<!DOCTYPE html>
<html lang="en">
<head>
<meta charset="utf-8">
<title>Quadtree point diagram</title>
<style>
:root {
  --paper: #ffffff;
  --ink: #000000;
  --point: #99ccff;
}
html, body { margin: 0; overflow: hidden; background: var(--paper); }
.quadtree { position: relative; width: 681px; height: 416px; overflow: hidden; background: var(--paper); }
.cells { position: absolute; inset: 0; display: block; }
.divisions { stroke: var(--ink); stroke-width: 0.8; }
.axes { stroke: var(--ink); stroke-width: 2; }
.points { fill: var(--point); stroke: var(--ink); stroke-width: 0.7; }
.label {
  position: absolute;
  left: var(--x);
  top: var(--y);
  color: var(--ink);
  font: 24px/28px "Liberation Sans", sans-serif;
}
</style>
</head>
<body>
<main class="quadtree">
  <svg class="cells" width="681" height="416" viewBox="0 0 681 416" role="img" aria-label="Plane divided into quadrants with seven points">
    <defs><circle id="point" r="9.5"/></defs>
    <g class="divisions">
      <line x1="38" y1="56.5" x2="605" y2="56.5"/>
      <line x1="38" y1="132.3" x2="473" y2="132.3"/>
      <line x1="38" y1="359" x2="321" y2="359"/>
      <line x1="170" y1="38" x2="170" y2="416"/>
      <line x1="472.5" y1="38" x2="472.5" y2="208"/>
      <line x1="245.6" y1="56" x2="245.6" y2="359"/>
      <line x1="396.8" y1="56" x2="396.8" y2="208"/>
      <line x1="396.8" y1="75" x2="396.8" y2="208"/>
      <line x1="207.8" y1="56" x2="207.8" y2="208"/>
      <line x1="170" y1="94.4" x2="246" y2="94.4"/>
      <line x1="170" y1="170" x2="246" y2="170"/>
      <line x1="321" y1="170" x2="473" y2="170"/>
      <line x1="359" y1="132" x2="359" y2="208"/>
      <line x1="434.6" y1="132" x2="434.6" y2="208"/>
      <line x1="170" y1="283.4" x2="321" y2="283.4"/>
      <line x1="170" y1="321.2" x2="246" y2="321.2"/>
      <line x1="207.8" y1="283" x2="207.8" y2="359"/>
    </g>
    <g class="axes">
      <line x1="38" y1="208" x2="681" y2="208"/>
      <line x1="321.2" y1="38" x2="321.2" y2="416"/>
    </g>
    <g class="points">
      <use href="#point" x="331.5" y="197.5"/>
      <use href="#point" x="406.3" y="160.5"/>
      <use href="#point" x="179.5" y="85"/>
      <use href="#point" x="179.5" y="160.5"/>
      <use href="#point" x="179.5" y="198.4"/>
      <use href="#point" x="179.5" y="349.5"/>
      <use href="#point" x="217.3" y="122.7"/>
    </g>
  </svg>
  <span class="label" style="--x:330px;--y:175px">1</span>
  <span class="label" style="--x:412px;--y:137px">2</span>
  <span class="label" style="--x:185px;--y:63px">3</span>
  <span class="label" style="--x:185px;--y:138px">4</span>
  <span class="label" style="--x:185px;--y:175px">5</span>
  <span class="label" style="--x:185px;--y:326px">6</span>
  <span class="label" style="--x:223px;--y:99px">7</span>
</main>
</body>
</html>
============================================================
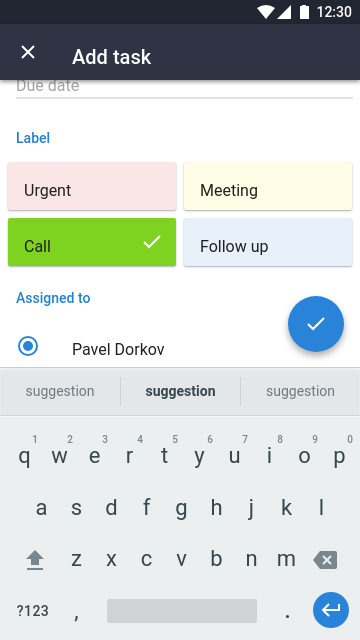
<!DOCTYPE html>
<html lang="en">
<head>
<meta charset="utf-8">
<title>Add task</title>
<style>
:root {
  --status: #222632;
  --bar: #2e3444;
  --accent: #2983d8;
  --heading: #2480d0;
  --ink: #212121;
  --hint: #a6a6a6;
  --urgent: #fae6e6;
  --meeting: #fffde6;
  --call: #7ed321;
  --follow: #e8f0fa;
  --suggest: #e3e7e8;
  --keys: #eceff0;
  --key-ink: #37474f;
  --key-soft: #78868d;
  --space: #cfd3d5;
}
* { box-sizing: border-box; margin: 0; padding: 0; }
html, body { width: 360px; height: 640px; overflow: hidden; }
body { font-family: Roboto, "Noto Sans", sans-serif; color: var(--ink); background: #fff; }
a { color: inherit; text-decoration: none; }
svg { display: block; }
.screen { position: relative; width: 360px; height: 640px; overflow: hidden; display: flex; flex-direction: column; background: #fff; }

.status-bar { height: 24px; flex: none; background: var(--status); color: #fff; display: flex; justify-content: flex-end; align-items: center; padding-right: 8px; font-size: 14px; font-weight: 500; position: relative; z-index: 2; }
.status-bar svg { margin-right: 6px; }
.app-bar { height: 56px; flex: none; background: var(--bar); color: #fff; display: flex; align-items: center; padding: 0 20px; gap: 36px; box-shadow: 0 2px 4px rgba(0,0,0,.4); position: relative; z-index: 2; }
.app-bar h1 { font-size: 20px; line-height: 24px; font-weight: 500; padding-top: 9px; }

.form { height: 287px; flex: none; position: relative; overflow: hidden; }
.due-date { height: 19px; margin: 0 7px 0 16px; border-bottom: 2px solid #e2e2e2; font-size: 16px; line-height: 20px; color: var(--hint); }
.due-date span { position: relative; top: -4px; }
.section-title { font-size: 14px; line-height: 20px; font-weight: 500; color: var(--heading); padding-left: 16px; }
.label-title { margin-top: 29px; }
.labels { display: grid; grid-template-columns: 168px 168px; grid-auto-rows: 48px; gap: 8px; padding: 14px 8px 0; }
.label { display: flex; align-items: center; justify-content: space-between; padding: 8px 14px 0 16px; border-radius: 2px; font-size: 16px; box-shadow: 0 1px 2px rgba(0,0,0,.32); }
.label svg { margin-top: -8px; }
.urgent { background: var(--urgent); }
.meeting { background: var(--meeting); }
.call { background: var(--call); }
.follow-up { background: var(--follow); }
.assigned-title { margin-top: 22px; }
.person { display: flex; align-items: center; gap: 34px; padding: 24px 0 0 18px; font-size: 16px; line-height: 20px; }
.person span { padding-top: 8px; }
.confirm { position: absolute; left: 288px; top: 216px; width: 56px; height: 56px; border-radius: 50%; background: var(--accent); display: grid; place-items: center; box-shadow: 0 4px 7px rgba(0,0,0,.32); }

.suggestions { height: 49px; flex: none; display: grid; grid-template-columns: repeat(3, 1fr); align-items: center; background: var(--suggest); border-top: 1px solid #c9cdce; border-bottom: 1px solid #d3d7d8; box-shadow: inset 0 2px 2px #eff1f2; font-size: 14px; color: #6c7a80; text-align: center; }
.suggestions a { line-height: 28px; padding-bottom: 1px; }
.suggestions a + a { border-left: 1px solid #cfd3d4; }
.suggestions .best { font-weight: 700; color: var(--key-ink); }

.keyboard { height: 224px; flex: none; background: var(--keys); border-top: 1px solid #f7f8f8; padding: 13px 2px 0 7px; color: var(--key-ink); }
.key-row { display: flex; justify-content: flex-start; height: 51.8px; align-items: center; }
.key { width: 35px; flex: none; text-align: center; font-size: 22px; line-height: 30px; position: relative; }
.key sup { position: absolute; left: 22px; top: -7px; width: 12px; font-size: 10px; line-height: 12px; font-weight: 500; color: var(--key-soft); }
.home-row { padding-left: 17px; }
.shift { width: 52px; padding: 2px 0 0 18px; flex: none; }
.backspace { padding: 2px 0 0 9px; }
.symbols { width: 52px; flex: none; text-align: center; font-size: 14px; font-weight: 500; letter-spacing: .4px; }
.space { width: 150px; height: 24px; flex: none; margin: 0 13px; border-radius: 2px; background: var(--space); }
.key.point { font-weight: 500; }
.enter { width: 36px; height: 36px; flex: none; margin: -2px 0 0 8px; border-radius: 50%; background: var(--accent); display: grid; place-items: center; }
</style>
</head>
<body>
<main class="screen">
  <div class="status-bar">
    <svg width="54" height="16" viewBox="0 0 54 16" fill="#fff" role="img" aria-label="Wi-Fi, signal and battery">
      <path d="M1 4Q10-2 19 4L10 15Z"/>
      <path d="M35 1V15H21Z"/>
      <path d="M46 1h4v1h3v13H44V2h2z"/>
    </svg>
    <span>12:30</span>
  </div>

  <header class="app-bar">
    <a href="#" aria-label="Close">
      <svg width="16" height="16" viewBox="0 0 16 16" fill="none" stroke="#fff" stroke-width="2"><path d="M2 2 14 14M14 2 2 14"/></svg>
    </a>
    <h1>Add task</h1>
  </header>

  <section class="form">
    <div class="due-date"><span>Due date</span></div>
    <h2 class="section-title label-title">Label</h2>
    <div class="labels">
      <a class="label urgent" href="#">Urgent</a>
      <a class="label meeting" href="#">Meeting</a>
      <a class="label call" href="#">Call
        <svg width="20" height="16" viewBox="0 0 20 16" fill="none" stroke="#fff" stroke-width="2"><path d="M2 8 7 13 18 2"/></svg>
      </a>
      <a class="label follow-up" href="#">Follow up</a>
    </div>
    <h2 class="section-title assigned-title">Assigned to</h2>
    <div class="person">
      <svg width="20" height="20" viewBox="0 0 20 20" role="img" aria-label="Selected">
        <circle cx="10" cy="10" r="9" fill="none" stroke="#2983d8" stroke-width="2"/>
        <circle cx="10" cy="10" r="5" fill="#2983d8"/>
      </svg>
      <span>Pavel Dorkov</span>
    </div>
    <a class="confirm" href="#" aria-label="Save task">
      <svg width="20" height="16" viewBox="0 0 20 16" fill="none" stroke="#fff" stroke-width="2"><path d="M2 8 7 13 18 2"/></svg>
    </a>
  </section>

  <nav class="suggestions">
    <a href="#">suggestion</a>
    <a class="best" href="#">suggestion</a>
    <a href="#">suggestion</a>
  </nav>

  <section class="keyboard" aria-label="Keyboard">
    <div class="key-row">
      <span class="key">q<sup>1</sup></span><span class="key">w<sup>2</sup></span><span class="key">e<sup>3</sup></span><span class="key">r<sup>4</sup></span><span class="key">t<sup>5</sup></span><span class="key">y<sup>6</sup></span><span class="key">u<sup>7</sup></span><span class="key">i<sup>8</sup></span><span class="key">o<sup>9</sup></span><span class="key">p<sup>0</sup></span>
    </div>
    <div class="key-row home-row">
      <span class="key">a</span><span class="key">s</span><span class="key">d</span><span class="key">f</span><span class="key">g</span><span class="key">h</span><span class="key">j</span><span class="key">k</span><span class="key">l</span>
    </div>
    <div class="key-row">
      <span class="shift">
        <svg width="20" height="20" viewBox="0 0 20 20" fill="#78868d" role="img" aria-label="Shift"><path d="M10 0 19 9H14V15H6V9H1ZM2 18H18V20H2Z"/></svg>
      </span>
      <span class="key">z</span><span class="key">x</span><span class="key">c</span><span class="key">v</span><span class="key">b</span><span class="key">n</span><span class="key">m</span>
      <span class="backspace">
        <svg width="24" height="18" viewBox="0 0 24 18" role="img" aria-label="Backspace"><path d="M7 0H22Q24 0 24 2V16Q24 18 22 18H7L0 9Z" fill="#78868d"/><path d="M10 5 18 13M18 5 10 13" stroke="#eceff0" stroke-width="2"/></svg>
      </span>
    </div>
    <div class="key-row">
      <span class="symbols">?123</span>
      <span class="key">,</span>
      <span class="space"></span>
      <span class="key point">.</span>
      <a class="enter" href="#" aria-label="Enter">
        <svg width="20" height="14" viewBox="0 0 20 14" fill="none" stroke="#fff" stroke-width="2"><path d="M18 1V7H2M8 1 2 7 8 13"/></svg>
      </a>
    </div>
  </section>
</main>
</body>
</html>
============================================================
_EXERCISE AIM_
Taking the entries above, write out exactly the lines starting with the line containing "absolute; left: 288px;" and going on through the line containing "35px; flex: none;", both included, and nothing else.

_OUTPUT OF THE TASK_
.confirm { position: absolute; left: 288px; top: 216px; width: 56px; height: 56px; border-radius: 50%; background: var(--accent); display: grid; place-items: center; box-shadow: 0 4px 7px rgba(0,0,0,.32); }

.suggestions { height: 49px; flex: none; display: grid; grid-template-columns: repeat(3, 1fr); align-items: center; background: var(--suggest); border-top: 1px solid #c9cdce; border-bottom: 1px solid #d3d7d8; box-shadow: inset 0 2px 2px #eff1f2; font-size: 14px; color: #6c7a80; text-align: center; }
.suggestions a { line-height: 28px; padding-bottom: 1px; }
.suggestions a + a { border-left: 1px solid #cfd3d4; }
.suggestions .best { font-weight: 700; color: var(--key-ink); }

.keyboard { height: 224px; flex: none; background: var(--keys); border-top: 1px solid #f7f8f8; padding: 13px 2px 0 7px; color: var(--key-ink); }
.key-row { display: flex; justify-content: flex-start; height: 51.8px; align-items: center; }
.key { width: 35px; flex: none; text-align: center; font-size: 22px; line-height: 30px; position: relative; }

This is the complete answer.